## RECORDS TO USE
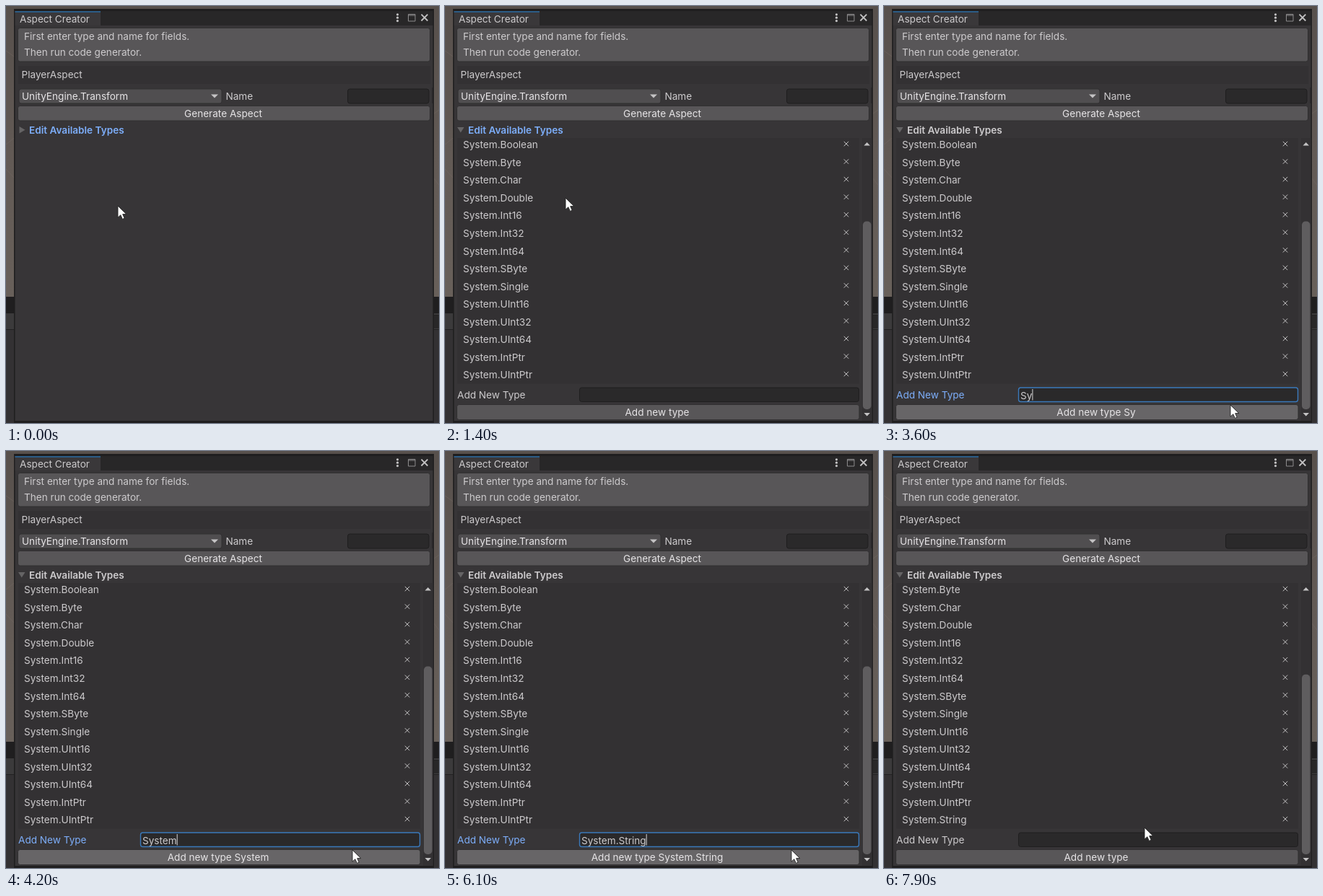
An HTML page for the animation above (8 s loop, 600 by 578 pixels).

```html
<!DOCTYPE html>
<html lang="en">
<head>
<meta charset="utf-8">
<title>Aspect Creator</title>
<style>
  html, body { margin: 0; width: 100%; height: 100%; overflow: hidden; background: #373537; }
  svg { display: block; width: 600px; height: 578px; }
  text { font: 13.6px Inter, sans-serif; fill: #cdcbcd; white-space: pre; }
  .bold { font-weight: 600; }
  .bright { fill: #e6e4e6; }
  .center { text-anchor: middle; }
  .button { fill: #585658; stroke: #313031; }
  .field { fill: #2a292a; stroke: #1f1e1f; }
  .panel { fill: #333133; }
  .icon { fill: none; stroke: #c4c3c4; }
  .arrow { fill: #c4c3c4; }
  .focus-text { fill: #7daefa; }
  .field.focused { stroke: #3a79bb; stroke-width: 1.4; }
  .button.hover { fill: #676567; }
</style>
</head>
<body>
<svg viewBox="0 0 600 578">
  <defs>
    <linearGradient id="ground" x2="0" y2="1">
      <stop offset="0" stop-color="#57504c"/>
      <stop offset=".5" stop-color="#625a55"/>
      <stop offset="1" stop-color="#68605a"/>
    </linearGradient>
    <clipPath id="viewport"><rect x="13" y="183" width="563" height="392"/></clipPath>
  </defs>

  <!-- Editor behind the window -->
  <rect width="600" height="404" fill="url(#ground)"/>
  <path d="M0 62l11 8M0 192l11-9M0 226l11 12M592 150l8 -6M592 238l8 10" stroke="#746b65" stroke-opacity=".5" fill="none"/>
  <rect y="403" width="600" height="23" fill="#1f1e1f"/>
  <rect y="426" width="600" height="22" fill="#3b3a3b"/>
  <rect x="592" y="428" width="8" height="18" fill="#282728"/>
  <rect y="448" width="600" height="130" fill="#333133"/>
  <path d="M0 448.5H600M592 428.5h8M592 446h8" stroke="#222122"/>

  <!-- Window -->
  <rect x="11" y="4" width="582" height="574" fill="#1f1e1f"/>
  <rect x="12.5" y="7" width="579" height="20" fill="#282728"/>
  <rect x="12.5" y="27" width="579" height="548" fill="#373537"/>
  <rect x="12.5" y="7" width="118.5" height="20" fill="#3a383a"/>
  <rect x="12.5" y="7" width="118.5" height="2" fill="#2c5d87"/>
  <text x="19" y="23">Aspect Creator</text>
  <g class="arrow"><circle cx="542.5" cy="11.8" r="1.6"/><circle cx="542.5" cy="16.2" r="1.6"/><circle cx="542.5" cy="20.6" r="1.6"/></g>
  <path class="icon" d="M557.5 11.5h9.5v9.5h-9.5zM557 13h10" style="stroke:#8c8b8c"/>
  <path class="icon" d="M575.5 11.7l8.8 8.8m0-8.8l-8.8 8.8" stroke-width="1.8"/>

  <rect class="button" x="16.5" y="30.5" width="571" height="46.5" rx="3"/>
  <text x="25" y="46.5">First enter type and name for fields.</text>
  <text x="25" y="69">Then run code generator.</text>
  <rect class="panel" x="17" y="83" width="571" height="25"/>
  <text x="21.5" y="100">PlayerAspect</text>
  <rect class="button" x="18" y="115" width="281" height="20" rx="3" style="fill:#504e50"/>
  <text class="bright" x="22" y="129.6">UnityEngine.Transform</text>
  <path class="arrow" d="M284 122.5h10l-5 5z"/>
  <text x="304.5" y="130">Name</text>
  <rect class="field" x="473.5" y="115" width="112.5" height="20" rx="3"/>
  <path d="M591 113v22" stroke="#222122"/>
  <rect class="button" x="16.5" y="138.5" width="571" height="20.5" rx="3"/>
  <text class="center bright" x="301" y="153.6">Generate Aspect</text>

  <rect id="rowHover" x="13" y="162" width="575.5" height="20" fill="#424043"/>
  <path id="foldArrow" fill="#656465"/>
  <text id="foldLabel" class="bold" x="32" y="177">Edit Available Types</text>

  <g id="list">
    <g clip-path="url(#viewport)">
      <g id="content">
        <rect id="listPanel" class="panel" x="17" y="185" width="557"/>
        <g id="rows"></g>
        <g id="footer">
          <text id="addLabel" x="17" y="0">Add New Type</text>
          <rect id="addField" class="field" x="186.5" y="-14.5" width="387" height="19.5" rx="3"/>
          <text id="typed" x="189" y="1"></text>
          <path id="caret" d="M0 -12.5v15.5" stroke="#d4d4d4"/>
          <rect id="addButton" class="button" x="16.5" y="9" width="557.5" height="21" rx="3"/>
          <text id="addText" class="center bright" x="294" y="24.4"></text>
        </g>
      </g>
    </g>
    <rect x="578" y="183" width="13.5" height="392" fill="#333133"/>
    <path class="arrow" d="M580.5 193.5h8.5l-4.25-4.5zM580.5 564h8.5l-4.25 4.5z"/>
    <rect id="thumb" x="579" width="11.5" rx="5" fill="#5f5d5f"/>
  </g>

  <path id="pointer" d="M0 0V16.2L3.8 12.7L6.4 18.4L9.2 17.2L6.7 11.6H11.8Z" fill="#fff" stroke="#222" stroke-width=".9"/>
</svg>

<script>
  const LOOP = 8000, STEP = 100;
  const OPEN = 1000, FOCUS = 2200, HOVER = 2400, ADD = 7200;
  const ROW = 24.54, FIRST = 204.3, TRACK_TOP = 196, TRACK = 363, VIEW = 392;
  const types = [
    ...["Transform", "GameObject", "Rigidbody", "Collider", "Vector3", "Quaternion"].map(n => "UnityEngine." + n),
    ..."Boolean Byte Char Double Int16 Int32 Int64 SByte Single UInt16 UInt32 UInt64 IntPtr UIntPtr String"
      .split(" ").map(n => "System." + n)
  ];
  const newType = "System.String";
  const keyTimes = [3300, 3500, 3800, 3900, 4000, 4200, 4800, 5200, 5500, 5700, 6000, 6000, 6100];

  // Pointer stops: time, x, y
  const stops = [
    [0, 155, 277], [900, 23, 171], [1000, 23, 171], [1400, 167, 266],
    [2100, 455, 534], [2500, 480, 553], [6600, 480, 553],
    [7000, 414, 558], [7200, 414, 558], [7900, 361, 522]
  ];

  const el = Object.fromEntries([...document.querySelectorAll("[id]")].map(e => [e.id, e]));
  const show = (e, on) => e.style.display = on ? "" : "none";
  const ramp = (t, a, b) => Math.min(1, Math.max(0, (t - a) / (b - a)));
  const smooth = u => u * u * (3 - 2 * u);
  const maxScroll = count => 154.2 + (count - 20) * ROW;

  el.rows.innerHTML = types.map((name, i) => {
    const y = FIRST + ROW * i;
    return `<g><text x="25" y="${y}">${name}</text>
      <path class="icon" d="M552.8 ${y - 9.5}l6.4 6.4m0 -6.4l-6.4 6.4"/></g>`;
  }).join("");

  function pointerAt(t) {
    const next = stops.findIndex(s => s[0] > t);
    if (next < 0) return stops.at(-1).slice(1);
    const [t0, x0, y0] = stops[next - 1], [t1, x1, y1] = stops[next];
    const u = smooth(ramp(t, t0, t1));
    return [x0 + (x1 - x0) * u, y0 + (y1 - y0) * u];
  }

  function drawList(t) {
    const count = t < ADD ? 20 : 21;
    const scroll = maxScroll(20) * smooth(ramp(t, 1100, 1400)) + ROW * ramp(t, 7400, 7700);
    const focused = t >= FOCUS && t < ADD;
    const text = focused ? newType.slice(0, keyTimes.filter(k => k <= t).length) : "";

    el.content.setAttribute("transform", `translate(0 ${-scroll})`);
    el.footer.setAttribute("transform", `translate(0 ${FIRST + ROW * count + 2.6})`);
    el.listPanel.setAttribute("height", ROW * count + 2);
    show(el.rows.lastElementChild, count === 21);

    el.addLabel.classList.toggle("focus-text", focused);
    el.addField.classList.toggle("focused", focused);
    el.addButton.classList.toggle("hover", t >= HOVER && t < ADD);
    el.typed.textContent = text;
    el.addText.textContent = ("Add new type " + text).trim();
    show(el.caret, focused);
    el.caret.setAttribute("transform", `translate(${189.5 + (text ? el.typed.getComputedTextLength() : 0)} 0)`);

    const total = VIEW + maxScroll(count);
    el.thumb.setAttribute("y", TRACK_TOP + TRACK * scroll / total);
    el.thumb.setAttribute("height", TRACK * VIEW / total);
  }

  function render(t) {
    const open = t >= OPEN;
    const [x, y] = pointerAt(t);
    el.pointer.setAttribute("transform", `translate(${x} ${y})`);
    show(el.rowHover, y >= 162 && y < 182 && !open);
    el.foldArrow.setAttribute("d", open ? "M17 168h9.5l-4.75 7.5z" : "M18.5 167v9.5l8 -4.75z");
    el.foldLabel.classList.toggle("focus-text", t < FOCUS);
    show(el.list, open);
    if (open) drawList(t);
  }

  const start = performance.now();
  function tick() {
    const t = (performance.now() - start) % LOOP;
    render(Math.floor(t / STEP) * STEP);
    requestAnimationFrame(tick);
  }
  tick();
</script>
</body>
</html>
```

## WHAT THE EXERCISE ASKS
Each line above that contains the word "classList" should be copied.

## RESPONSE
    el.addLabel.classList.toggle("focus-text", focused);
    el.addField.classList.toggle("focused", focused);
    el.addButton.classList.toggle("hover", t >= HOVER && t < ADD);
    el.foldLabel.classList.toggle("focus-text", t < FOCUS);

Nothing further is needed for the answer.